A marauding band of medieval soldiers set fire to the garden,
This review is from: Mythago Wood (Paperback)
I don't read much fantasy - apart from the fabulous Terry Pratchett - and I don't think of that as serious fantasy. The genre has always struck me as rather too po-faced and credulous. However, the title of this appealed to me and made me imagine some magical story about being lost in woods. That is exactly what it is about.
Two brothers are brought up near a large wood somewhere in England. The youngest, Stephen, joins up to fight in World War II, leaving the fragile eldest, Christian, behind. When their mother dies and then their father, Christian, finds his father's journal. Always a remote figure their father would periodically disappear into the wood, sometimes staying away for days. The journal tells a strange story of the search for a woodland girl and encounters with strange historical myths - the Mythagos that, it appears, the father himself has created.
When Stephen, comes back from the war in Europe, he finds his brother deeply embroiled in the same search. Gradually, Stephen begins to understand the fascination of the wood, and when Christian disappears for almost a year, he sets out to find him.

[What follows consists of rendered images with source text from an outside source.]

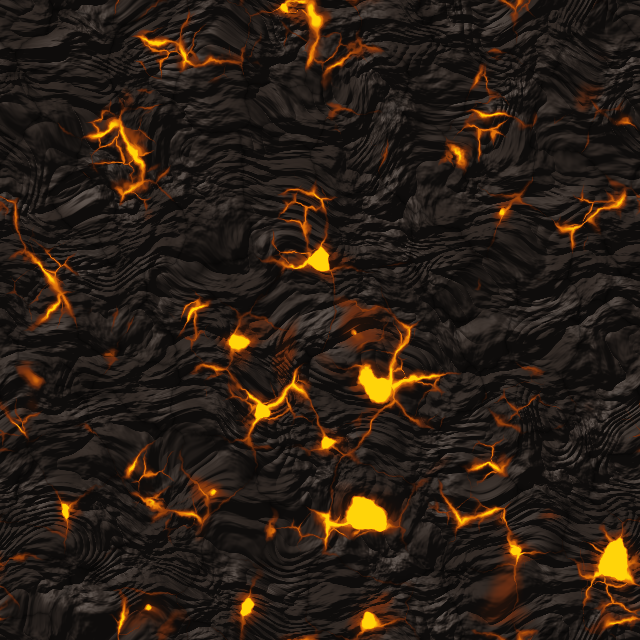
This texture is drawn by a Shadertoy shader. Its source:

```glsl
const vec3 CRUST_DARK = vec3(0.055, 0.047, 0.043);
const vec3 CRUST_LIGHT = vec3(0.205, 0.170, 0.150);
const vec3 SHEEN = vec3(0.17, 0.165, 0.16);
const vec3 EMBER = vec3(0.32, 0.14, 0.06);
const vec3 RUST = vec3(0.56, 0.24, 0.05);
const vec3 AMBER = vec3(0.88, 0.45, 0.05);
const vec3 YELLOW = vec3(1.0, 0.83, 0.04);
const vec3 LIGHT_DIR = vec3(-0.35, 0.72, 0.60);
const float CRACK_CELLS = 10.0;
const float FINE_CELLS = 23.0;
const float CRACK_WIDTH = 0.0034;
const float POOL_CELLS = 7.0;
const float POOL_CHANCE = 0.38;
const float ROPE_DENSITY = 32.0;
const float RELIEF_STEP = 0.0012;

float hash(vec2 p) {
    return fract(sin(dot(p, vec2(127.1, 311.7))) * 43758.5453);
}

vec2 hash2(vec2 p) {
    return vec2(hash(p), hash(p + 57.3));
}

float cornerSlope(vec2 cell, vec2 offset, vec2 period, float seed) {
    float angle = 6.2831853 * hash(mod(cell, period) + seed);
    return dot(vec2(cos(angle), sin(angle)), offset);
}

// Gradient noise that wraps after a whole period
float noise(vec2 p, vec2 period, float seed) {
    vec2 i = floor(p), f = p - i;
    vec2 u = f * f * f * (f * (f * 6.0 - 15.0) + 10.0);
    vec2 e = vec2(1.0, 0.0);
    float low = mix(cornerSlope(i, f, period, seed),
                    cornerSlope(i + e, f - e, period, seed), u.x);
    float high = mix(cornerSlope(i + e.yx, f - e.yx, period, seed),
                     cornerSlope(i + 1.0, f - 1.0, period, seed), u.x);
    return mix(low, high, u.y);
}

float fbm(vec2 uv, vec2 freq, int octaves, float seed) {
    float sum = 0.0, amp = 1.0;
    for (int k = 0; k < octaves; k++) {
        sum += amp * noise(uv * freq, freq, seed + float(k) * 3.7);
        freq *= 2.0;
        amp *= 0.5;
    }
    return sum;
}

vec2 warp(vec2 uv, float freq, int octaves, float seed) {
    return vec2(fbm(uv, vec2(freq), octaves, seed),
                fbm(uv, vec2(freq), octaves, seed + 19.0));
}

// Folded crust: creased lumps, ropy swirls and grit
float crustHeight(vec2 uv) {
    vec2 w = uv + 0.08 * warp(uv, 5.0, 2, 1.0);
    float lumps = abs(fbm(w, vec2(7.0, 11.0), 4, 5.0));
    float swirl = fbm(w, vec2(5.0, 6.0), 2, 9.0);
    float ropeMask = smoothstep(-0.1, 0.3, noise(uv * 8.0, vec2(8.0), 13.0));
    float ropes = abs(sin(swirl * ROPE_DENSITY)) * ropeMask;
    float grit = fbm(w, vec2(44.0, 72.0), 3, 17.0);
    return 0.048 * lumps + 0.0045 * ropes + 0.0035 * grit;
}

// Distance to the borders of wrapped random cells, in canvas units
float crackDistance(vec2 uv, float cells) {
    vec2 p = uv * cells, home = floor(p);
    float nearest = 9.0, second = 9.0;
    for (int y = -1; y <= 1; y++)
    for (int x = -1; x <= 1; x++) {
        vec2 cell = home + vec2(x, y);
        float d = length(cell + hash2(mod(cell, cells) + cells) - p);
        second = min(second, max(nearest, d));
        nearest = min(nearest, d);
    }
    return 0.5 * (second - nearest) / cells;
}

// Signed distance to scattered molten pools, drawn out along the cracks
float poolDistance(vec2 uv, float crack) {
    vec2 p = uv * POOL_CELLS, home = floor(p);
    float best = 1.0;
    for (int y = -1; y <= 1; y++)
    for (int x = -1; x <= 1; x++) {
        vec2 cell = home + vec2(x, y);
        vec2 id = mod(cell, POOL_CELLS) + 31.0;
        float size = hash(id + 7.7);
        float radius = mix(0.012, 0.040, size * size);
        float d = length(cell + hash2(id) - p) / POOL_CELLS + 0.7 * crack - radius;
        if (hash(id + 3.1) < POOL_CHANCE) best = min(best, d);
    }
    return best;
}

void mainImage(out vec4 fragColor, in vec2 fragCoord) {
    vec2 uv = fragCoord / iResolution.xy;

    // Relief lighting
    float h = crustHeight(uv);
    vec2 slope = vec2(crustHeight(uv + vec2(RELIEF_STEP, 0.0)) - h,
                      crustHeight(uv + vec2(0.0, RELIEF_STEP)) - h) / RELIEF_STEP;
    float lit = max(dot(normalize(vec3(-slope, 1.0)), normalize(LIGHT_DIR)), 0.0);
    vec3 color = mix(CRUST_DARK, CRUST_LIGHT, smoothstep(0.15, 1.12, lit));
    color += SHEEN * pow(lit, 9.0) * smoothstep(-0.3, 0.5, fbm(uv, vec2(9.0), 2, 23.0));

    // Jagged cracks and pools
    vec2 jagged = uv + 0.024 * warp(uv, 12.0, 5, 29.0);
    float crack = crackDistance(jagged, CRACK_CELLS);
    float fine = crackDistance(jagged, FINE_CELLS);
    float pool = poolDistance(jagged, crack);
    float poolGlow = exp(-max(pool, 0.0) / 0.016);

    // Heat gathers in patches and around the pools
    float patchHeat = smoothstep(0.0, 0.6, fbm(uv, vec2(7.0), 3, 41.0));
    patchHeat = min(patchHeat + 0.7 * exp(-max(pool, 0.0) / 0.03), 1.0);
    float width = CRACK_WIDTH * (0.35 + patchHeat)
                * (1.0 + 1.2 * noise(uv * 40.0, vec2(40.0), 47.0));
    float heat = 1.05 * patchHeat / (1.0 + pow(crack / width, 2.0));
    heat = max(heat, 0.75 * patchHeat * patchHeat / (1.0 + pow(fine / (0.45 * width), 2.0)));
    float halo = 0.30 * patchHeat * patchHeat * exp(-crack / 0.016);
    float embers = 0.33 * smoothstep(0.35, 0.75, fbm(uv + 0.05 * warp(uv, 5.0, 2, 1.0), vec2(8.0), 2, 53.0));
    float surface = max(halo, embers) + 0.42 * poolGlow;
    heat = max(heat, surface * (0.65 + 0.6 * lit));
    heat = max(heat, 1.05 * smoothstep(0.006, -0.005, pool));

    // Cold seams, then the glow from ember to yellow
    color *= 1.0 - 0.45 * exp(-crack / 0.0025);
    color = mix(color, EMBER * (0.6 + 0.7 * lit), smoothstep(0.06, 0.32, heat));
    color = mix(color, RUST, smoothstep(0.30, 0.52, heat));
    color = mix(color, AMBER, smoothstep(0.50, 0.74, heat));
    color = mix(color, YELLOW, smoothstep(0.74, 0.98, heat));
    fragColor = vec4(color, 1.0);
}
```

The story is mystical and strange, but it holds to a kind of logic which keeps your attention from straying. The two men become locked in a battle for the woodland girl and have many adventures along the way towards a fairly satisfying denouement. It is a kind of romp through the mythology of the mystic wood and makes an exciting read. I had trouble suspending my disbelief in parts, since activity around the house they inhabit seems to never worry the neighbours or local police. Surely someone would have noticed something when a marauding band of soldiers from pre-medieval England arrived on the doorstep and set fire to the garden? But never mind, it is very enjoyable in a not entirely brainless kind of way.